◆ What the exercise asks:
Lines to restate from the data below: from the one containing "166l8-5M152 167l8-4M162 168l7-3M172" to the one containing "186q14-10 28-6l12 7", both included. Give them again exactly, and only them.

Stored data:
* * * * *
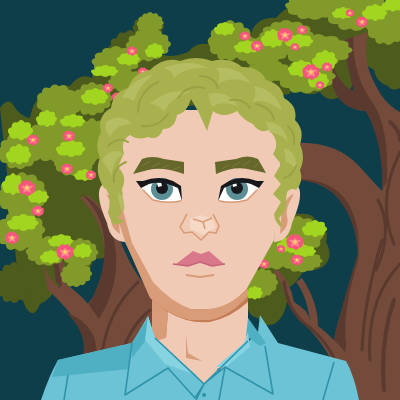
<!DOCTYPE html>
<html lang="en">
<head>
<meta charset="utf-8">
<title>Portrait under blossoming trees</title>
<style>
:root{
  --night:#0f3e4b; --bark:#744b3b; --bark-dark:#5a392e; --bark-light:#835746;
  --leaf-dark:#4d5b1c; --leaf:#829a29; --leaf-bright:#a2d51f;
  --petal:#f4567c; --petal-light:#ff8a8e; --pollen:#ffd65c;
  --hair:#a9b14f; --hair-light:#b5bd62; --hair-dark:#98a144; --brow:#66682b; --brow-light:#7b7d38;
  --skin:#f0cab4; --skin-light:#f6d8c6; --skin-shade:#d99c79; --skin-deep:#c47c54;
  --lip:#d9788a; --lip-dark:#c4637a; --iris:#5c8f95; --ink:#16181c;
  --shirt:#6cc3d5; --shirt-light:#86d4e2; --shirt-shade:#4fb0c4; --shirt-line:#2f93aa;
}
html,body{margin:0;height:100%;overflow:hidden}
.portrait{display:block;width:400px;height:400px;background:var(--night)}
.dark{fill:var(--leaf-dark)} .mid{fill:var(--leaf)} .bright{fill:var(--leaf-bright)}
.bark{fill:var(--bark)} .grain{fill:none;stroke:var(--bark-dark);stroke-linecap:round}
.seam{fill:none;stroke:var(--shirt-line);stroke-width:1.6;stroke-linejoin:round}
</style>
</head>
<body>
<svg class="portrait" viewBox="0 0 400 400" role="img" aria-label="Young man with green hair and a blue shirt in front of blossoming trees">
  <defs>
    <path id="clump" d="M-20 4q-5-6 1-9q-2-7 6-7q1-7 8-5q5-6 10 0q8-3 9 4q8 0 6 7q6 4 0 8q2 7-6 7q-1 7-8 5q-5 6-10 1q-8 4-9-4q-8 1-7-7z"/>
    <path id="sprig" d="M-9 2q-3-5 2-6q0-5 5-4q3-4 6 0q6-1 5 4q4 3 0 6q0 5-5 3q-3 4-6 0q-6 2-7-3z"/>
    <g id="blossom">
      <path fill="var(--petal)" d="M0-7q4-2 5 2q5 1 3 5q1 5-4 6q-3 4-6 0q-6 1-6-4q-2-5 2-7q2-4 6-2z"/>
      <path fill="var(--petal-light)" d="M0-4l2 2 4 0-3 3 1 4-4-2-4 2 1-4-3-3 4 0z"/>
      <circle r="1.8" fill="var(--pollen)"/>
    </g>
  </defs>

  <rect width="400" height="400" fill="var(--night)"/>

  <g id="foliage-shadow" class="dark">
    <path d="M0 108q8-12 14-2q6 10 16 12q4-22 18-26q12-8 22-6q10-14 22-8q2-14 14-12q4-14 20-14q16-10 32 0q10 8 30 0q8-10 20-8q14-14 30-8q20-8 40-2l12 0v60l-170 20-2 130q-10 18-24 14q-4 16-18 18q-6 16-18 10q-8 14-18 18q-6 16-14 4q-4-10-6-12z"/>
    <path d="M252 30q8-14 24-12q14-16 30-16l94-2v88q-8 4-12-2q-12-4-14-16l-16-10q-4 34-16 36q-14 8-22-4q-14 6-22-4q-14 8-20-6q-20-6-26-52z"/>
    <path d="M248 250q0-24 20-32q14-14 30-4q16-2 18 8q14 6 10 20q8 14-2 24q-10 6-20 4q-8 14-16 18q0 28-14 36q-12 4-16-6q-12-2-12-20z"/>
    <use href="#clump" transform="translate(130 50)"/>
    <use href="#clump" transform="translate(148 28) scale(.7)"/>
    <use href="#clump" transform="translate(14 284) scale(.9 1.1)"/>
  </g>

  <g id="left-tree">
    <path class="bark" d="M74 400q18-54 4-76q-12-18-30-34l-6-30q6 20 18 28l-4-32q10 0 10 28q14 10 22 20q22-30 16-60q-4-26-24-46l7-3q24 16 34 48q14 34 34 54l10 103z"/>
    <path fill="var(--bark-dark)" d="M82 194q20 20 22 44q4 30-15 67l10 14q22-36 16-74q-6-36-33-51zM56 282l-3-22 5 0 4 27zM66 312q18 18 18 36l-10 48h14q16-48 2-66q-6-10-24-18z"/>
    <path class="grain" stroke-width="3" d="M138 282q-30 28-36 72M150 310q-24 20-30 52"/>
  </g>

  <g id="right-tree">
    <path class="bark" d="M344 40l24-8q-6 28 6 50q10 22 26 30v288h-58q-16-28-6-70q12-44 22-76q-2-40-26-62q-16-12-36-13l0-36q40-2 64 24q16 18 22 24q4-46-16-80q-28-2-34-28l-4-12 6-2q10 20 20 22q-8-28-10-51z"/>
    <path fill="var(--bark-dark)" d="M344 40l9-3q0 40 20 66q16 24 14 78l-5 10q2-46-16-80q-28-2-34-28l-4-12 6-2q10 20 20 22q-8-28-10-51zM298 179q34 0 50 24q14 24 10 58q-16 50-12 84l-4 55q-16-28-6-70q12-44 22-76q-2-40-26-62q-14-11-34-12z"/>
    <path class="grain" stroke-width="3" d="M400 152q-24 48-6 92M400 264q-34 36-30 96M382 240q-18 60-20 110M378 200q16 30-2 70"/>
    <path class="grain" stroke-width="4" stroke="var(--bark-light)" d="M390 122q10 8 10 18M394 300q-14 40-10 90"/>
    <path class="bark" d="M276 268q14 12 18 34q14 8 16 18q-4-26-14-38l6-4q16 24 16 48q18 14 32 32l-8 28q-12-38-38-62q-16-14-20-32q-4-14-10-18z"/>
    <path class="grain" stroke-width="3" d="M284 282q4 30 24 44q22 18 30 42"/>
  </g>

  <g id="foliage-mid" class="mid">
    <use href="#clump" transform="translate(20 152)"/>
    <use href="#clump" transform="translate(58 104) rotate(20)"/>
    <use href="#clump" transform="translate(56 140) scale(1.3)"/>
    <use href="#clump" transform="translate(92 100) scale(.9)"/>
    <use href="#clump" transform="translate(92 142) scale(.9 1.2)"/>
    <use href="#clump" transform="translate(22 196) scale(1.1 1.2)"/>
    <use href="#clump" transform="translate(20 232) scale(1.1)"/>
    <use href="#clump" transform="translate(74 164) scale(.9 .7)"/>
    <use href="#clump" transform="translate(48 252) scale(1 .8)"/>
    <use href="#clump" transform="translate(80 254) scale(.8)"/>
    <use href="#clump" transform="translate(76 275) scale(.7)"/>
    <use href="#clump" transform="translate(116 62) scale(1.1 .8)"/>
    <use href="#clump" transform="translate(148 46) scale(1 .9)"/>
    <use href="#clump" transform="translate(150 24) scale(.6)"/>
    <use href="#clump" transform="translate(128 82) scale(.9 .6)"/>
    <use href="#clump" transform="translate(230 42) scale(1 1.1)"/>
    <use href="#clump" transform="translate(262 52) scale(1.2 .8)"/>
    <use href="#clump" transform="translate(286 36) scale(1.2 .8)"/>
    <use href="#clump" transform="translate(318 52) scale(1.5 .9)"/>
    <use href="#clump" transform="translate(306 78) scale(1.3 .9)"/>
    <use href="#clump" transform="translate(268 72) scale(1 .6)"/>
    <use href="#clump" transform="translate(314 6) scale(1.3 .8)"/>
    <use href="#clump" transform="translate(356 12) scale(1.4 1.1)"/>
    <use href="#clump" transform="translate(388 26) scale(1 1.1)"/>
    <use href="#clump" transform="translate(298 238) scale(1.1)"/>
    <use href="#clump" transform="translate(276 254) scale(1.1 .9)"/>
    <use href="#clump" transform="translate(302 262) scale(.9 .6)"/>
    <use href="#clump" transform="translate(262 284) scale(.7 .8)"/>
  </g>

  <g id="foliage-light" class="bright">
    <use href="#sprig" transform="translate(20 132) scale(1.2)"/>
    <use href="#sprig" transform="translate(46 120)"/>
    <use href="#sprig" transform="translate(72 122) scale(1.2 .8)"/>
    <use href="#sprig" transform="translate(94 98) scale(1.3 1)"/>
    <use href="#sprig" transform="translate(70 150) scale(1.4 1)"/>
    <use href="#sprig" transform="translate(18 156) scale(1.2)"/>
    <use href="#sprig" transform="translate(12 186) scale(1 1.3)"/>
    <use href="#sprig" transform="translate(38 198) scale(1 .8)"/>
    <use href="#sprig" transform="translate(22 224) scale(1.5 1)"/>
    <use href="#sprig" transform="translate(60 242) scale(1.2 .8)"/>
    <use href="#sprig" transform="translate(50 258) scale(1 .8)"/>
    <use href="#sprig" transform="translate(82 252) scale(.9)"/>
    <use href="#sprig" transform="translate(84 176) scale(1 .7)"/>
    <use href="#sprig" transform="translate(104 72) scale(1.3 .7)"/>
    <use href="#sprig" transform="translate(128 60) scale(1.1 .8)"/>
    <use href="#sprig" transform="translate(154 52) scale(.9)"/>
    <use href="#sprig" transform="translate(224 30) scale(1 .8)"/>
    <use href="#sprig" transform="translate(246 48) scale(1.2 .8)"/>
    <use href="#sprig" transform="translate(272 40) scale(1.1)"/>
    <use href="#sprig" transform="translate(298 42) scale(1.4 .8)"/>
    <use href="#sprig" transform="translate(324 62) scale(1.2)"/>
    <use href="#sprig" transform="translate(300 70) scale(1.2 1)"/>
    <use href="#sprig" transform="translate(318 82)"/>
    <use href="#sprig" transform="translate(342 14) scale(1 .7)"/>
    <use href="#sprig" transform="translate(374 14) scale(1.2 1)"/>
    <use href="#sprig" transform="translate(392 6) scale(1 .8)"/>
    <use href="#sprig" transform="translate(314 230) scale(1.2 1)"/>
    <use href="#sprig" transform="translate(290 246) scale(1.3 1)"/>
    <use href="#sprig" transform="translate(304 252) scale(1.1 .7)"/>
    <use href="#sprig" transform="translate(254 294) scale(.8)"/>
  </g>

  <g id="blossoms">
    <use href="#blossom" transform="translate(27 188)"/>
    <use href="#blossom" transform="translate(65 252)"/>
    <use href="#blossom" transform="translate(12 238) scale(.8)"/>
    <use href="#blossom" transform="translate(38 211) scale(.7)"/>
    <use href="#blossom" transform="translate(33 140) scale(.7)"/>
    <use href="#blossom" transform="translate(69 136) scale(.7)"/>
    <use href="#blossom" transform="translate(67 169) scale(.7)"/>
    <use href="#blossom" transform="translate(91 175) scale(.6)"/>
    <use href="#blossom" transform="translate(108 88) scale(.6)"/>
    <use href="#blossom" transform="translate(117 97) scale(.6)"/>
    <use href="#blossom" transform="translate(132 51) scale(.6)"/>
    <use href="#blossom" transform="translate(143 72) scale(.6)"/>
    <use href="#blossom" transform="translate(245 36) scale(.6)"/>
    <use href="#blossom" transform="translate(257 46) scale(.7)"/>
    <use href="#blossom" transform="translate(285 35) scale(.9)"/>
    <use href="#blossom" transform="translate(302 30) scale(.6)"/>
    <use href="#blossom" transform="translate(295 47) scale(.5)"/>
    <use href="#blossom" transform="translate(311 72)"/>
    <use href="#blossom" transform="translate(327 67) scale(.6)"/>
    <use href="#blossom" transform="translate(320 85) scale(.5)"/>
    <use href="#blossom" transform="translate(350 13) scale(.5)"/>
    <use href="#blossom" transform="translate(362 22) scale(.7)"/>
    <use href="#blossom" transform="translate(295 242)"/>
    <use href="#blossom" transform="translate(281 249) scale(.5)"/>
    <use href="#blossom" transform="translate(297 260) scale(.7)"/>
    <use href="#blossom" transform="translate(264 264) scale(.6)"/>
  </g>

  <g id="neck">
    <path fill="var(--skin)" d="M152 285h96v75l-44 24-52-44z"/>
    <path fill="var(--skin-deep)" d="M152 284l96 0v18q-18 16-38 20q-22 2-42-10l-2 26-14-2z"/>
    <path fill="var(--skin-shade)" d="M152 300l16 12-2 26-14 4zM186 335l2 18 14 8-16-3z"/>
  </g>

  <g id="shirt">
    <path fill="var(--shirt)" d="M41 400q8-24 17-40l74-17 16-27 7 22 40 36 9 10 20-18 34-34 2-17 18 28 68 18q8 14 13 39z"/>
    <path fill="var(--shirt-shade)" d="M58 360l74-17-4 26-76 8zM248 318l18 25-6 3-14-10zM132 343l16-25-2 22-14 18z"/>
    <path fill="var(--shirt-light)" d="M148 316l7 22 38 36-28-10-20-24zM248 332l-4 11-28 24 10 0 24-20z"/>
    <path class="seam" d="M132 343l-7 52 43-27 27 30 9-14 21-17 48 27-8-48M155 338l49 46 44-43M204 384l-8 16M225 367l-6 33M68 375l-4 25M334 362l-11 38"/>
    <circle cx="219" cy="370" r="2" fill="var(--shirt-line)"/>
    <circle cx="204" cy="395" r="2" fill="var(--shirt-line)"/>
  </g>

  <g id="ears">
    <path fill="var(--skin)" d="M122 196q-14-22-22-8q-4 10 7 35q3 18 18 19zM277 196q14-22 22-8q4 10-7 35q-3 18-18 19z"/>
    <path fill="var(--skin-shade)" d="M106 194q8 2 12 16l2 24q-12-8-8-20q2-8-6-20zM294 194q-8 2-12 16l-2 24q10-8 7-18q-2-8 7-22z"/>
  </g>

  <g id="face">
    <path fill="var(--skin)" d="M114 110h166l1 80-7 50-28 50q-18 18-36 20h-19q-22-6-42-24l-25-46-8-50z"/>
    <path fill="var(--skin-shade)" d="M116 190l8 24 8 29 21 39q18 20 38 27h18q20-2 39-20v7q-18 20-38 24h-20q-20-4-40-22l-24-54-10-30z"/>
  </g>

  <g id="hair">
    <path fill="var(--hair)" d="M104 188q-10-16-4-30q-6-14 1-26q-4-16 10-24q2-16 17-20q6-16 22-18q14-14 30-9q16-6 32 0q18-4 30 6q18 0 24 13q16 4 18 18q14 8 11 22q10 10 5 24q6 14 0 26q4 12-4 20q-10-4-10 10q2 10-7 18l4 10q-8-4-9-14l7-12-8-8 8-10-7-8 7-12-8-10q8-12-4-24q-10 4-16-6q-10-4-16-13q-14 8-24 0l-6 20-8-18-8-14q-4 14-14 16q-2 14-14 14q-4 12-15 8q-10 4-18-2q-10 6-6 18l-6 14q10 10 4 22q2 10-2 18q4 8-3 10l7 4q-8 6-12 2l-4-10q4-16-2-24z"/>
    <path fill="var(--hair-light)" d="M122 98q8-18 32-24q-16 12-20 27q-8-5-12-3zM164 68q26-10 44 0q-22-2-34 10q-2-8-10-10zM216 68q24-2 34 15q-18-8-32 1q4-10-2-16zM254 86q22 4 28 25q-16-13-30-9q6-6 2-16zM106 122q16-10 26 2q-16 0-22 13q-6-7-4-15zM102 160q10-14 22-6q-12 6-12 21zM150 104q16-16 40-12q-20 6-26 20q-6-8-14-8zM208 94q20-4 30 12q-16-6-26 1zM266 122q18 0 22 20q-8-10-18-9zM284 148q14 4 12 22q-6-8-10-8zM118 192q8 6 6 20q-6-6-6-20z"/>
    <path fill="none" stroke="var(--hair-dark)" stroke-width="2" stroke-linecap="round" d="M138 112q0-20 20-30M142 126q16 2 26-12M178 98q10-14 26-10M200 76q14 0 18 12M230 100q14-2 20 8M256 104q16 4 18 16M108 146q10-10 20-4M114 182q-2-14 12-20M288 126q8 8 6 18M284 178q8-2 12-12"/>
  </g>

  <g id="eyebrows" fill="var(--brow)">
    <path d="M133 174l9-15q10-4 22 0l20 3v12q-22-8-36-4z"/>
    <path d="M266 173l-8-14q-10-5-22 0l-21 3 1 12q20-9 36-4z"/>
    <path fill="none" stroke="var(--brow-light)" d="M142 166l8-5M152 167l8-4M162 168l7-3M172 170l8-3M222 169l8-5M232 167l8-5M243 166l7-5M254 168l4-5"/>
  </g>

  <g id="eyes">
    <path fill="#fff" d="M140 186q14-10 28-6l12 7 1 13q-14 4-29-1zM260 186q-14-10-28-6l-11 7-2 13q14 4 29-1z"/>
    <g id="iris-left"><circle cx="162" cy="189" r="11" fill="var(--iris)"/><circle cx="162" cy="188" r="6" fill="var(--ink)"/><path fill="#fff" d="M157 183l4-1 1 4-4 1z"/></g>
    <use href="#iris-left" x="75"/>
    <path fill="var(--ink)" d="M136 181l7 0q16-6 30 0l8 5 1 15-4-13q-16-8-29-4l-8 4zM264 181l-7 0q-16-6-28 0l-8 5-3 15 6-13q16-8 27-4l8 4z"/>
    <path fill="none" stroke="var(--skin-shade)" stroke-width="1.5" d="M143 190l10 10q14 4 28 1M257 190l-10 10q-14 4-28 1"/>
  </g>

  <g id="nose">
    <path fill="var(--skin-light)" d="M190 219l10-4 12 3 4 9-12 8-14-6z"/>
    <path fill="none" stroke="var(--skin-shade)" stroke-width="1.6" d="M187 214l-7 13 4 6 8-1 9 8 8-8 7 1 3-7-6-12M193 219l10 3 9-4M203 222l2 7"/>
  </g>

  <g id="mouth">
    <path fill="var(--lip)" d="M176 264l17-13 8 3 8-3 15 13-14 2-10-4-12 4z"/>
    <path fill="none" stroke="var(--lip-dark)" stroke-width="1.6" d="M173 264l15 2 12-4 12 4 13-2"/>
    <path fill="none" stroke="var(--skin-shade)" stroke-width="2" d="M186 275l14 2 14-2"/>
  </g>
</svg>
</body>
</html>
* * * * *
◆ Solution to this problem:
    <path fill="none" stroke="var(--brow-light)" d="M142 166l8-5M152 167l8-4M162 168l7-3M172 170l8-3M222 169l8-5M232 167l8-5M243 166l7-5M254 168l4-5"/>
  </g>

  <g id="eyes">
    <path fill="#fff" d="M140 186q14-10 28-6l12 7 1 13q-14 4-29-1zM260 186q-14-10-28-6l-11 7-2 13q14 4 29-1z"/>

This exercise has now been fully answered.